Task instructions —
Your task is to repeat the entries exactly from their first line through the line with "1200px; height: 1200px;", and to stop there.

═══ Supplied information

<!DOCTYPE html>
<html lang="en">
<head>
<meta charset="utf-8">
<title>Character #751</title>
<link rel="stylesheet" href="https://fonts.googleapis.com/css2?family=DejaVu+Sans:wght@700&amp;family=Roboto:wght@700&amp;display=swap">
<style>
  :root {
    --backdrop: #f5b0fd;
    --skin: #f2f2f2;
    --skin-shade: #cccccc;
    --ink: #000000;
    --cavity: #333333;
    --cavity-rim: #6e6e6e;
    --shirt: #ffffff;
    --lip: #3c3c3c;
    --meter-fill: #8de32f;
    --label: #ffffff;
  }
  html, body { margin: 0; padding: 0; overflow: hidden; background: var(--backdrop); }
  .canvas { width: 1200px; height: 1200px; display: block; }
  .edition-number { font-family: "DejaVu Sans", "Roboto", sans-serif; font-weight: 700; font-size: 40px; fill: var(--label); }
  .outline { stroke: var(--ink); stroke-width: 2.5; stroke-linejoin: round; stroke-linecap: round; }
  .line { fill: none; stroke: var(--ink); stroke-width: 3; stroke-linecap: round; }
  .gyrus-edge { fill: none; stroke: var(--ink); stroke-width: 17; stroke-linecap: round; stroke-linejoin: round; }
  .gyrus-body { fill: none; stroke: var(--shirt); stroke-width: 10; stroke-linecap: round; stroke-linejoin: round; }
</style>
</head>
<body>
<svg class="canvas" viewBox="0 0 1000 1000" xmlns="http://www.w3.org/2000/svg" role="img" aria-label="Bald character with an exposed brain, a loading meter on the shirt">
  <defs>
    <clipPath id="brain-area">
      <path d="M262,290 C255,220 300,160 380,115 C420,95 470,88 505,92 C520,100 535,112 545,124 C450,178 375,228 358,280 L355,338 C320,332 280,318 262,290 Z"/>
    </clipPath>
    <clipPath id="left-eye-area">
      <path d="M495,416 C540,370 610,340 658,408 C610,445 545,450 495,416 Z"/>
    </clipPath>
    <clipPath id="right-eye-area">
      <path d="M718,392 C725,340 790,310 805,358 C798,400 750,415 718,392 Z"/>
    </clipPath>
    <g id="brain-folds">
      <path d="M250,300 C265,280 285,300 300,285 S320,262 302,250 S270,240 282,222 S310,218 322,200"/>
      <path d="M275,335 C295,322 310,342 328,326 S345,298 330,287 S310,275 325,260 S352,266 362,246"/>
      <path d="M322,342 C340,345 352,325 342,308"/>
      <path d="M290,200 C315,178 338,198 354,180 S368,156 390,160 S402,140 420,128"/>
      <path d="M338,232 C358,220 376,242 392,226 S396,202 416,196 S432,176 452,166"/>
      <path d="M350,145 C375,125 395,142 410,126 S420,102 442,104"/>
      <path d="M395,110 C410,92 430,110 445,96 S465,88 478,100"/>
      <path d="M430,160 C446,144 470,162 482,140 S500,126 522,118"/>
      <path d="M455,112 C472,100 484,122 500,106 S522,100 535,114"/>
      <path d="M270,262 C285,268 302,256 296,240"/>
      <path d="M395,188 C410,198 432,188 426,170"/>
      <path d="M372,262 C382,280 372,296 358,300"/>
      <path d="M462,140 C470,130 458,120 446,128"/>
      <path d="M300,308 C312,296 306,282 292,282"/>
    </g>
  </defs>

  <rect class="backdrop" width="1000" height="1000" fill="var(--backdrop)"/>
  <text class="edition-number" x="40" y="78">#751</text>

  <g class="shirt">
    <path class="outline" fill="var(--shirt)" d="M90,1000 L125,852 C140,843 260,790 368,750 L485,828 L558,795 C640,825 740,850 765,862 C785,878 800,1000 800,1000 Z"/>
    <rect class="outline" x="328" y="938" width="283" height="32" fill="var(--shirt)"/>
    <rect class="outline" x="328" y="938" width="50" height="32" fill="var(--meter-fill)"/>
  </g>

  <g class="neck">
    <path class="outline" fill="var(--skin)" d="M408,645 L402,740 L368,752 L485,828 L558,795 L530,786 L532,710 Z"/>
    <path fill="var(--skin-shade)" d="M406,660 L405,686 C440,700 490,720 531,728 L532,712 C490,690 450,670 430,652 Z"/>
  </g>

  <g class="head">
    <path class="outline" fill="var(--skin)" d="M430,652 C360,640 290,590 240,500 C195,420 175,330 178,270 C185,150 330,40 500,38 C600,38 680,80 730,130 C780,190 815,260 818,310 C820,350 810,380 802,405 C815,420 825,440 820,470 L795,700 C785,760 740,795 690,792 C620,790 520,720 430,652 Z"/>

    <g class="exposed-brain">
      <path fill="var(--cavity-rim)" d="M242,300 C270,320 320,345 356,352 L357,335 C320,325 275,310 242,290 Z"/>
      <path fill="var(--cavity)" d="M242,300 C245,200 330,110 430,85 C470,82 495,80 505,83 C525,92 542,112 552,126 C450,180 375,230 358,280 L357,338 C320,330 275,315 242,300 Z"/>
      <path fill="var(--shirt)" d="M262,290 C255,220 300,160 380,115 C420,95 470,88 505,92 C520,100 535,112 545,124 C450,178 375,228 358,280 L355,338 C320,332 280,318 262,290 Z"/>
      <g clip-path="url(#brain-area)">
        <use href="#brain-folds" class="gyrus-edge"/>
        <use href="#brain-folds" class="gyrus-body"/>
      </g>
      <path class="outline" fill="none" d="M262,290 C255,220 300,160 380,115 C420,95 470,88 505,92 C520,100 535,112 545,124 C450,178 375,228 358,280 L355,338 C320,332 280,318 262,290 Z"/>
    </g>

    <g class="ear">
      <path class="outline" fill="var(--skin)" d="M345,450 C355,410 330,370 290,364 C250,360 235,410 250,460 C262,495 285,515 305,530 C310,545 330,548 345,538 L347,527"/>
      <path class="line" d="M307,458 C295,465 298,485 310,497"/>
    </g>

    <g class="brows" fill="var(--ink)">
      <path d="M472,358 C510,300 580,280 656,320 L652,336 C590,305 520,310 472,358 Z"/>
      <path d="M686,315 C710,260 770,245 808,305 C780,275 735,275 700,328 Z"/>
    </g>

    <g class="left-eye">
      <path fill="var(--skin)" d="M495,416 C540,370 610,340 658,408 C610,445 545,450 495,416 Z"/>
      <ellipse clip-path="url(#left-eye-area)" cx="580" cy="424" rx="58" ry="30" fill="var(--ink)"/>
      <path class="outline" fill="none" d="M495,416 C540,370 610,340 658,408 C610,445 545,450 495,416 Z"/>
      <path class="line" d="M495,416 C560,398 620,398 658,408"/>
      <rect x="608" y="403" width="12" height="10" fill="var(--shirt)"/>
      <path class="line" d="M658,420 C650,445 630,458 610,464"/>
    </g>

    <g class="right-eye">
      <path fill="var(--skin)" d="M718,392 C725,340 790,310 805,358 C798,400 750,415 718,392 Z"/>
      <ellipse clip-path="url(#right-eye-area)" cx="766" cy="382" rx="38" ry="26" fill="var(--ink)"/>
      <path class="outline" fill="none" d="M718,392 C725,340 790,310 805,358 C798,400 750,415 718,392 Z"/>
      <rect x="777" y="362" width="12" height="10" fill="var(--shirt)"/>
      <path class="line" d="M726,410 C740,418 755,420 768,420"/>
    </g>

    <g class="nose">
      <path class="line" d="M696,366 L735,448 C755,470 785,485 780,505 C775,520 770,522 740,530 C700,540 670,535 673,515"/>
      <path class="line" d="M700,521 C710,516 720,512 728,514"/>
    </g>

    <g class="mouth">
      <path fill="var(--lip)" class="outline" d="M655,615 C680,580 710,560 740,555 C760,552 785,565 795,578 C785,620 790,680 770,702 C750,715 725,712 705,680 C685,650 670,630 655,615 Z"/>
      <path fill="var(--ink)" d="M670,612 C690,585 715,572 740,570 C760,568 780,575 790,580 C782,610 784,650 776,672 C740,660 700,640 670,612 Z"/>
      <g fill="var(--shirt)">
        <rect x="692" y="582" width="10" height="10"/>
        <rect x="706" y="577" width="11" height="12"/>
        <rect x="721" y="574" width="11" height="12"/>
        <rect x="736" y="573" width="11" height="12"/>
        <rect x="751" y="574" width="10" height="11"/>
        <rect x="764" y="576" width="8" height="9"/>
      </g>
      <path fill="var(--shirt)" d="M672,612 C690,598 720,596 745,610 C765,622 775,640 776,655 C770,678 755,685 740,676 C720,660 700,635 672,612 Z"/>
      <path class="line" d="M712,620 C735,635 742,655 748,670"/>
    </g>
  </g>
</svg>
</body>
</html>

══════

Written answer —
<!DOCTYPE html>
<html lang="en">
<head>
<meta charset="utf-8">
<title>Character #751</title>
<link rel="stylesheet" href="https://fonts.googleapis.com/css2?family=DejaVu+Sans:wght@700&amp;family=Roboto:wght@700&amp;display=swap">
<style>
  :root {
    --backdrop: #f5b0fd;
    --skin: #f2f2f2;
    --skin-shade: #cccccc;
    --ink: #000000;
    --cavity: #333333;
    --cavity-rim: #6e6e6e;
    --shirt: #ffffff;
    --lip: #3c3c3c;
    --meter-fill: #8de32f;
    --label: #ffffff;
  }
  html, body { margin: 0; padding: 0; overflow: hidden; background: var(--backdrop); }
  .canvas { width: 1200px; height: 1200px; display: block; }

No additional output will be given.